** Material for this exercise follows **
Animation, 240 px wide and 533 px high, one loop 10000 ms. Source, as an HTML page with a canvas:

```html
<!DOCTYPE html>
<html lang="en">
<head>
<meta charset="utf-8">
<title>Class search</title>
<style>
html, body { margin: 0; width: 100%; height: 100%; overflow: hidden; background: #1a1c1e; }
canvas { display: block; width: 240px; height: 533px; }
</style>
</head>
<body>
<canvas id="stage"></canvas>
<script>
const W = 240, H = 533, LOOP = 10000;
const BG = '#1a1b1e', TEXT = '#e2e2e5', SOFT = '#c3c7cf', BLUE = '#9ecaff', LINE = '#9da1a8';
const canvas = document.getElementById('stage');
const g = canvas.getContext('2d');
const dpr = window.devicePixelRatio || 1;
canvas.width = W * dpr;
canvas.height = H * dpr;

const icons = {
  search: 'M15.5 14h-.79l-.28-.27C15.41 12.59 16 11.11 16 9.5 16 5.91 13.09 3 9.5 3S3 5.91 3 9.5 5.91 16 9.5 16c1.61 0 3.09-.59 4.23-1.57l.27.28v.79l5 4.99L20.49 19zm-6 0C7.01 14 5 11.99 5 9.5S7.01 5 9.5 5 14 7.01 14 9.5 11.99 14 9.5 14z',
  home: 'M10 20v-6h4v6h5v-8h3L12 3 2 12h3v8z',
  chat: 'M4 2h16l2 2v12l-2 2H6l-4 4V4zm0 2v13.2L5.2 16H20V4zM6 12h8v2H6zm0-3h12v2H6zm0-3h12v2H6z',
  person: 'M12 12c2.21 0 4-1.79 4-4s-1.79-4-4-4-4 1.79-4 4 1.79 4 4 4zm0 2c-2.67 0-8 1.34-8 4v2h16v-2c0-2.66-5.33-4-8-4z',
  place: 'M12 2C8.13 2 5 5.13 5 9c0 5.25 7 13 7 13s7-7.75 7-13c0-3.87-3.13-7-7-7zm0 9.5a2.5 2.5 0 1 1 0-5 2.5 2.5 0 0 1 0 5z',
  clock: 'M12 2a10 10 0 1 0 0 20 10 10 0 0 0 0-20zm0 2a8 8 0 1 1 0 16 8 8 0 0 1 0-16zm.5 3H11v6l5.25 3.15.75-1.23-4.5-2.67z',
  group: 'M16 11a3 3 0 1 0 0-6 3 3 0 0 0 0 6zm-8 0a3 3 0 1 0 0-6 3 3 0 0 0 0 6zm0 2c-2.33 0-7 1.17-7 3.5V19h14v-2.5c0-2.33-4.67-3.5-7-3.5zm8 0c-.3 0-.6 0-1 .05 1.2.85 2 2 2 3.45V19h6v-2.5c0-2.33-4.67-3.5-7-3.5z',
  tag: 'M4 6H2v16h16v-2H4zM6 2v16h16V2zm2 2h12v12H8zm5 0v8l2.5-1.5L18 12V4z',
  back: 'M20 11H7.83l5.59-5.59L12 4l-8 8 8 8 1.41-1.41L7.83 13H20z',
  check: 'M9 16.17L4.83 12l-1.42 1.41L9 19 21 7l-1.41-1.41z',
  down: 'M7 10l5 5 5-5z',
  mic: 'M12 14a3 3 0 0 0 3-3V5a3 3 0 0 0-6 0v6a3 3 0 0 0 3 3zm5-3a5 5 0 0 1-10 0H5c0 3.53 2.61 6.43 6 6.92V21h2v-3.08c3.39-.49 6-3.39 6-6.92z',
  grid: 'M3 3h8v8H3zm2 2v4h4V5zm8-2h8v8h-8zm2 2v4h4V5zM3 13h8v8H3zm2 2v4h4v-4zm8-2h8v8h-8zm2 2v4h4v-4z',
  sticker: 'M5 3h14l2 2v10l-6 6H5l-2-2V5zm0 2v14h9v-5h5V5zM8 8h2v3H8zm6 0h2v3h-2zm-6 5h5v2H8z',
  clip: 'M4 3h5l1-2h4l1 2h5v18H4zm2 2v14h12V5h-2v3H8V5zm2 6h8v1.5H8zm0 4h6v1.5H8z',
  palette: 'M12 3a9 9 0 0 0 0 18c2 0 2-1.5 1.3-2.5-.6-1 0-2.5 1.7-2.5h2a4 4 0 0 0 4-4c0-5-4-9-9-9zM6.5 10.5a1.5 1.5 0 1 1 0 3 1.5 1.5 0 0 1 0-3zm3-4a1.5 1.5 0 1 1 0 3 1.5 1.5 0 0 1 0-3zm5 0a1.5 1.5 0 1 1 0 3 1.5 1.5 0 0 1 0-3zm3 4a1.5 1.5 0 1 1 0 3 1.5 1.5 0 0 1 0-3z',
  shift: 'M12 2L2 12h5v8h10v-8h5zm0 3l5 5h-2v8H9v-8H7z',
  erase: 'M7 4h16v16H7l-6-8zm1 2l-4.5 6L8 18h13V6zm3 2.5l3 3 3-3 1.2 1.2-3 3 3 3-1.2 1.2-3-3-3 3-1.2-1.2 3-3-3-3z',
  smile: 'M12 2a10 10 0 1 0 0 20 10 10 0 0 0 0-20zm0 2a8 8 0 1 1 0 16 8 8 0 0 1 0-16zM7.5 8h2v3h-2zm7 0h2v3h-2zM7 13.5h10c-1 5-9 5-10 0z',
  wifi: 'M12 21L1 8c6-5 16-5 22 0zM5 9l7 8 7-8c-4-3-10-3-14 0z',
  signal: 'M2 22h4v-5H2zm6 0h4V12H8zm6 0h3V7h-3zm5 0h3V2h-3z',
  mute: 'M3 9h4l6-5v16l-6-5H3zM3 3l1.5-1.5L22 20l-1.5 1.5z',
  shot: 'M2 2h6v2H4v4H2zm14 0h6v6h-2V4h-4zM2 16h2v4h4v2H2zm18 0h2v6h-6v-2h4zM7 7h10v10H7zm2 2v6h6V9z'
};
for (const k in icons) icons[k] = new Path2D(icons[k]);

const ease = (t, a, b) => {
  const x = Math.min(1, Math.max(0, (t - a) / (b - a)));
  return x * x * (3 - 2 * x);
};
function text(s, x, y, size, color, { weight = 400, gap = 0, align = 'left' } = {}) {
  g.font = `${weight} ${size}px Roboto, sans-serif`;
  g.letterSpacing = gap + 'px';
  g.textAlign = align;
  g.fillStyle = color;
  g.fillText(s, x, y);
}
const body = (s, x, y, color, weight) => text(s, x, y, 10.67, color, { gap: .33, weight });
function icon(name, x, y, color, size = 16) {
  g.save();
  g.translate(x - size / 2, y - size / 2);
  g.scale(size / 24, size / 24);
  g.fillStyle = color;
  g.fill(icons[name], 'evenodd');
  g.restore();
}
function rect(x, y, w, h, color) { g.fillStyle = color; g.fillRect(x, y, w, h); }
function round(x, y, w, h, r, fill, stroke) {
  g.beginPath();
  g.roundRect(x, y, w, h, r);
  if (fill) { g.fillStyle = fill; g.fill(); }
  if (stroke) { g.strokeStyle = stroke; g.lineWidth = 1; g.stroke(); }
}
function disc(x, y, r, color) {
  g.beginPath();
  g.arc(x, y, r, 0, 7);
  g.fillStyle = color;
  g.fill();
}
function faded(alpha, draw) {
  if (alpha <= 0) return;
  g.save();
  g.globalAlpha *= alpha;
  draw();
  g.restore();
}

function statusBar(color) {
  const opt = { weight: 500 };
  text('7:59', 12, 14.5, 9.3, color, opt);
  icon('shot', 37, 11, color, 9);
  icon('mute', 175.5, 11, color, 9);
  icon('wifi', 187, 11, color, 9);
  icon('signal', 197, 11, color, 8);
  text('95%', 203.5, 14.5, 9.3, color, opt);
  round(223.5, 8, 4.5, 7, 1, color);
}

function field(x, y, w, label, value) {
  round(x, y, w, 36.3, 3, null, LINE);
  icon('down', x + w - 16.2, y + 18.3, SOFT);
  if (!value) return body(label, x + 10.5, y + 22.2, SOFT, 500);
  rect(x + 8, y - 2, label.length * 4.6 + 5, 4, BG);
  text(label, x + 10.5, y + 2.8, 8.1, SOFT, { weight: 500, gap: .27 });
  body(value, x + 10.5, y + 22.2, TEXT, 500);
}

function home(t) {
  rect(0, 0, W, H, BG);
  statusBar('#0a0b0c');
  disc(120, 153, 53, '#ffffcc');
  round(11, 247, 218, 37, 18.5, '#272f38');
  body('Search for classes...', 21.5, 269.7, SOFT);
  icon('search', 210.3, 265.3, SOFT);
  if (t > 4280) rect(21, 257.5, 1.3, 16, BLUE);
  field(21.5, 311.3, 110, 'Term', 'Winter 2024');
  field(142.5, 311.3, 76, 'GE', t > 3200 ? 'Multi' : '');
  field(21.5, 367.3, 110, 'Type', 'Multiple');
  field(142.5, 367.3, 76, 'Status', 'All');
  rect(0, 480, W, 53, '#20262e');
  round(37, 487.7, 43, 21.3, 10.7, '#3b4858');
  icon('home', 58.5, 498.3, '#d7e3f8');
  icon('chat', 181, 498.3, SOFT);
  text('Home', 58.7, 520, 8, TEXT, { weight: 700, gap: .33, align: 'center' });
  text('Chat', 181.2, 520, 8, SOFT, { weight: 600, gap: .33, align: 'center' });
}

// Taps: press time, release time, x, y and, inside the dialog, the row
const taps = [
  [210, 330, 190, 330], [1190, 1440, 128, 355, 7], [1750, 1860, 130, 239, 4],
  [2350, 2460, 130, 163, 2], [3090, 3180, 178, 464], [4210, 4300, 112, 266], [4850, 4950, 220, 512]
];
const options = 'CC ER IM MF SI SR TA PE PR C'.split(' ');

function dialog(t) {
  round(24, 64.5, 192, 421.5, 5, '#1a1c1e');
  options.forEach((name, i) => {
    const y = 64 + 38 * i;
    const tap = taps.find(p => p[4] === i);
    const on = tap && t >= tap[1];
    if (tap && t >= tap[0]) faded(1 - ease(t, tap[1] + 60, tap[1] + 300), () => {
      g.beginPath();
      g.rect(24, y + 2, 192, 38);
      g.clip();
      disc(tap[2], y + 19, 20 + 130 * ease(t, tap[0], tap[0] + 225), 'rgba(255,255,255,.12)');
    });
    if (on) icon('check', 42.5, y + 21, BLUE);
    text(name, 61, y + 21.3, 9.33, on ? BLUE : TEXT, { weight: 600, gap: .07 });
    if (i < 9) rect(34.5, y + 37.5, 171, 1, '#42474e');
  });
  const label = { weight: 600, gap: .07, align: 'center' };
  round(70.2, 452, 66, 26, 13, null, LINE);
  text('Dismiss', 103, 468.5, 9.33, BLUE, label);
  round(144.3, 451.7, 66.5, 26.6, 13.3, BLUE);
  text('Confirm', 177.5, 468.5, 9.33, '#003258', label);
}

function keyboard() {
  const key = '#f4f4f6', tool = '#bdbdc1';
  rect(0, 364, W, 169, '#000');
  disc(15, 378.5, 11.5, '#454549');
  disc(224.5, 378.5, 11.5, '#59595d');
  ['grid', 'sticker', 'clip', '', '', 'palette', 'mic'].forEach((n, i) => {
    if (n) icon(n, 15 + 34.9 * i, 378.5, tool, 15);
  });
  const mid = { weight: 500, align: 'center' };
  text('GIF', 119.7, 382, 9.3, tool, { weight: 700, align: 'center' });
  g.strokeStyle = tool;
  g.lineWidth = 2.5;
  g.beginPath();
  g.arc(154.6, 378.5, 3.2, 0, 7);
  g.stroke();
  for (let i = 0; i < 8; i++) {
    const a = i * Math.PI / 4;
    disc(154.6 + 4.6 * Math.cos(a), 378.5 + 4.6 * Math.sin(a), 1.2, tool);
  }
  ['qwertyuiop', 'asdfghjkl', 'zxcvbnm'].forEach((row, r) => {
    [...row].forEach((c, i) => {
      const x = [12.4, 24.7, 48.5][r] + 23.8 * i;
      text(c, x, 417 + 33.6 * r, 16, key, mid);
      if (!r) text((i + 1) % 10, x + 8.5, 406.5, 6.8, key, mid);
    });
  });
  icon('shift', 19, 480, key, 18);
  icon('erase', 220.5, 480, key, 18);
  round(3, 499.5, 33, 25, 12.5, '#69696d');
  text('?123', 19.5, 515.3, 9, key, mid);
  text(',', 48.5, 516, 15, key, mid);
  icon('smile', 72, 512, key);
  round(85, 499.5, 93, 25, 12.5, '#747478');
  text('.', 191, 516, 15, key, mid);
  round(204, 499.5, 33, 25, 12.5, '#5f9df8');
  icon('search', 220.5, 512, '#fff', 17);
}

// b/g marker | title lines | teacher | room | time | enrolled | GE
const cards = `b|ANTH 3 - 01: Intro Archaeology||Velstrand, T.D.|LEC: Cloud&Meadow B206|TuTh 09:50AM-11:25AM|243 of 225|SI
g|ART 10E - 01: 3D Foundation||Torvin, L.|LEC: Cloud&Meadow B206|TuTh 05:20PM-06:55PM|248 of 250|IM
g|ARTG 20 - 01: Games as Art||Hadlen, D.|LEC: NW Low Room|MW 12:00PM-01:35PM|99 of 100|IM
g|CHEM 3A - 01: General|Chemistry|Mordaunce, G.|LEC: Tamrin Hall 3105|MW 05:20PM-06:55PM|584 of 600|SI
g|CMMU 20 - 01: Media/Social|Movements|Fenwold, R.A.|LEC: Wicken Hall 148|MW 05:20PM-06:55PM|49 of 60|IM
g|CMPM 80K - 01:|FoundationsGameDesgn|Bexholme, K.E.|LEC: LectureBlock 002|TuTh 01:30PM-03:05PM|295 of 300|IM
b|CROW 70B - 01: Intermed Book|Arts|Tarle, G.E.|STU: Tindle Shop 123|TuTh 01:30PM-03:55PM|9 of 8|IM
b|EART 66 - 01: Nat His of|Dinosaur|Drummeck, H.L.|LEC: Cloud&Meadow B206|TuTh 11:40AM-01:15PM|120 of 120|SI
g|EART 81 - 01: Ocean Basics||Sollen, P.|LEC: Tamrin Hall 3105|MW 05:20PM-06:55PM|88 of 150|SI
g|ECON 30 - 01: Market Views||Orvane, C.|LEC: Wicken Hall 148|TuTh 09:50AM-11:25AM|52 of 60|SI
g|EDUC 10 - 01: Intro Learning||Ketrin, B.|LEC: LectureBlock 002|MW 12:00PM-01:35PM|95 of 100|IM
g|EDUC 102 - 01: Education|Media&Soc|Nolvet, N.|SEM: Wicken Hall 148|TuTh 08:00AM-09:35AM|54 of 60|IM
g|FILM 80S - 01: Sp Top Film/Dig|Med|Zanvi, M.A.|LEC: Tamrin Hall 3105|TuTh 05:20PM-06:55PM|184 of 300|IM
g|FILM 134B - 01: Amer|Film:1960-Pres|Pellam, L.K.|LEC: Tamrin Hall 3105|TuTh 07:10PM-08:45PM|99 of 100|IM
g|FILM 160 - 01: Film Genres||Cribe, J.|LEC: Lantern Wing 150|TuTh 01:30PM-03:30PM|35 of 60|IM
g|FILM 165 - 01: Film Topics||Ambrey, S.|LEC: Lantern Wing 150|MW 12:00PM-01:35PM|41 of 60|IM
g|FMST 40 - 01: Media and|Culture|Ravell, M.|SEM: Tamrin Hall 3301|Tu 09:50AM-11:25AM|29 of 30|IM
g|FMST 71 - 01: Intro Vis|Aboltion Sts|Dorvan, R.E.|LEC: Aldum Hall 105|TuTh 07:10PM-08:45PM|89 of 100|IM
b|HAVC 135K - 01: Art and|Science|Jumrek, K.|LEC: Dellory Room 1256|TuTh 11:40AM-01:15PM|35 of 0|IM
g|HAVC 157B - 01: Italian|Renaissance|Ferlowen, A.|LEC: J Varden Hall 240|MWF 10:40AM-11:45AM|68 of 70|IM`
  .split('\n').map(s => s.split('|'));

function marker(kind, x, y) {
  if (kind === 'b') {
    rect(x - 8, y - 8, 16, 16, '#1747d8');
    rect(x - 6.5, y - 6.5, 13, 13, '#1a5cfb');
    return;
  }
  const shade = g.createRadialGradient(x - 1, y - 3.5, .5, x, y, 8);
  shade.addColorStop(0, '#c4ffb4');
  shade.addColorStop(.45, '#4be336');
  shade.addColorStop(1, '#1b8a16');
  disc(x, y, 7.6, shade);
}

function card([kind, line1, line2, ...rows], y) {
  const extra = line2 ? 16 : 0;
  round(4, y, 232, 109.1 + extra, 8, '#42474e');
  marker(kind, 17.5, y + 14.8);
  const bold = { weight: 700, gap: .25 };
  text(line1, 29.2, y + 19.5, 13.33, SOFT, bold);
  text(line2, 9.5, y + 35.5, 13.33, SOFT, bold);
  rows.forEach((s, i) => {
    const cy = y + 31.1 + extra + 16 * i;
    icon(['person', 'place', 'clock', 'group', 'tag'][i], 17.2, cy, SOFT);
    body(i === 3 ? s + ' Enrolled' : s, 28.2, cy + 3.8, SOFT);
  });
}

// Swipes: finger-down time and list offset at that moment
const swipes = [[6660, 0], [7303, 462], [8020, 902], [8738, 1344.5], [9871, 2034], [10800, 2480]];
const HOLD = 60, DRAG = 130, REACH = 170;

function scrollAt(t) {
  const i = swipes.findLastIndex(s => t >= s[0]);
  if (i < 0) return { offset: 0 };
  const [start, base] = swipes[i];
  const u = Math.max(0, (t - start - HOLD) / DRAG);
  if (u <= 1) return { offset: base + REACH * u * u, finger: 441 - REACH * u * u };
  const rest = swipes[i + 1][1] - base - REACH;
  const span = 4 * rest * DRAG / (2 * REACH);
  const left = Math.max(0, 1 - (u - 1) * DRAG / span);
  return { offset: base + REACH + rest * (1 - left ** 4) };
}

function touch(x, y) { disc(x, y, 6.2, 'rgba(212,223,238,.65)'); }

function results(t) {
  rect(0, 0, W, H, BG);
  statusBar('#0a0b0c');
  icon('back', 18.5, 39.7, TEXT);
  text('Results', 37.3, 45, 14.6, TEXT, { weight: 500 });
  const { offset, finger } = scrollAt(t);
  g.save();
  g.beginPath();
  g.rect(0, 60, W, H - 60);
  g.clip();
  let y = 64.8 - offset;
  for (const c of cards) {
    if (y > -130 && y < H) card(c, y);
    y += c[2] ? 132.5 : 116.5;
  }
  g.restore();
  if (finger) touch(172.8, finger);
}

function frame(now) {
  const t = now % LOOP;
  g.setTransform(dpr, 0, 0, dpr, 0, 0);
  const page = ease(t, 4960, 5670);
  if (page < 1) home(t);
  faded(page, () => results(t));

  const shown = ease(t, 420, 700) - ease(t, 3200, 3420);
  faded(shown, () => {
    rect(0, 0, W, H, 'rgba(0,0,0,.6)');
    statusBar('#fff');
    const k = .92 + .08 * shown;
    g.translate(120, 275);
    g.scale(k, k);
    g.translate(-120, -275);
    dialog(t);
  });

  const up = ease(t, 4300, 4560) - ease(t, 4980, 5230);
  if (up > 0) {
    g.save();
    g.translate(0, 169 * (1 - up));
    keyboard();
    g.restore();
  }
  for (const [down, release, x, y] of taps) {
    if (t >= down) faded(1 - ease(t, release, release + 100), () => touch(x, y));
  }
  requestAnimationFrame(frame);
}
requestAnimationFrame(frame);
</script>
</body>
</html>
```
** End of Material for this exercise **
▶ _Exercise brief_
Your answer should hold every line of the entries that contains the string "Hall".

▶ _Exercise output_
g|CHEM 3A - 01: General|Chemistry|Mordaunce, G.|LEC: Tamrin Hall 3105|MW 05:20PM-06:55PM|584 of 600|SI
g|CMMU 20 - 01: Media/Social|Movements|Fenwold, R.A.|LEC: Wicken Hall 148|MW 05:20PM-06:55PM|49 of 60|IM
g|EART 81 - 01: Ocean Basics||Sollen, P.|LEC: Tamrin Hall 3105|MW 05:20PM-06:55PM|88 of 150|SI
g|ECON 30 - 01: Market Views||Orvane, C.|LEC: Wicken Hall 148|TuTh 09:50AM-11:25AM|52 of 60|SI
g|EDUC 102 - 01: Education|Media&Soc|Nolvet, N.|SEM: Wicken Hall 148|TuTh 08:00AM-09:35AM|54 of 60|IM
g|FILM 80S - 01: Sp Top Film/Dig|Med|Zanvi, M.A.|LEC: Tamrin Hall 3105|TuTh 05:20PM-06:55PM|184 of 300|IM
g|FILM 134B - 01: Amer|Film:1960-Pres|Pellam, L.K.|LEC: Tamrin Hall 3105|TuTh 07:10PM-08:45PM|99 of 100|IM
g|FMST 40 - 01: Media and|Culture|Ravell, M.|SEM: Tamrin Hall 3301|Tu 09:50AM-11:25AM|29 of 30|IM
g|FMST 71 - 01: Intro Vis|Aboltion Sts|Dorvan, R.E.|LEC: Aldum Hall 105|TuTh 07:10PM-08:45PM|89 of 100|IM
g|HAVC 157B - 01: Italian|Renaissance|Ferlowen, A.|LEC: J Varden Hall 240|MWF 10:40AM-11:45AM|68 of 70|IM`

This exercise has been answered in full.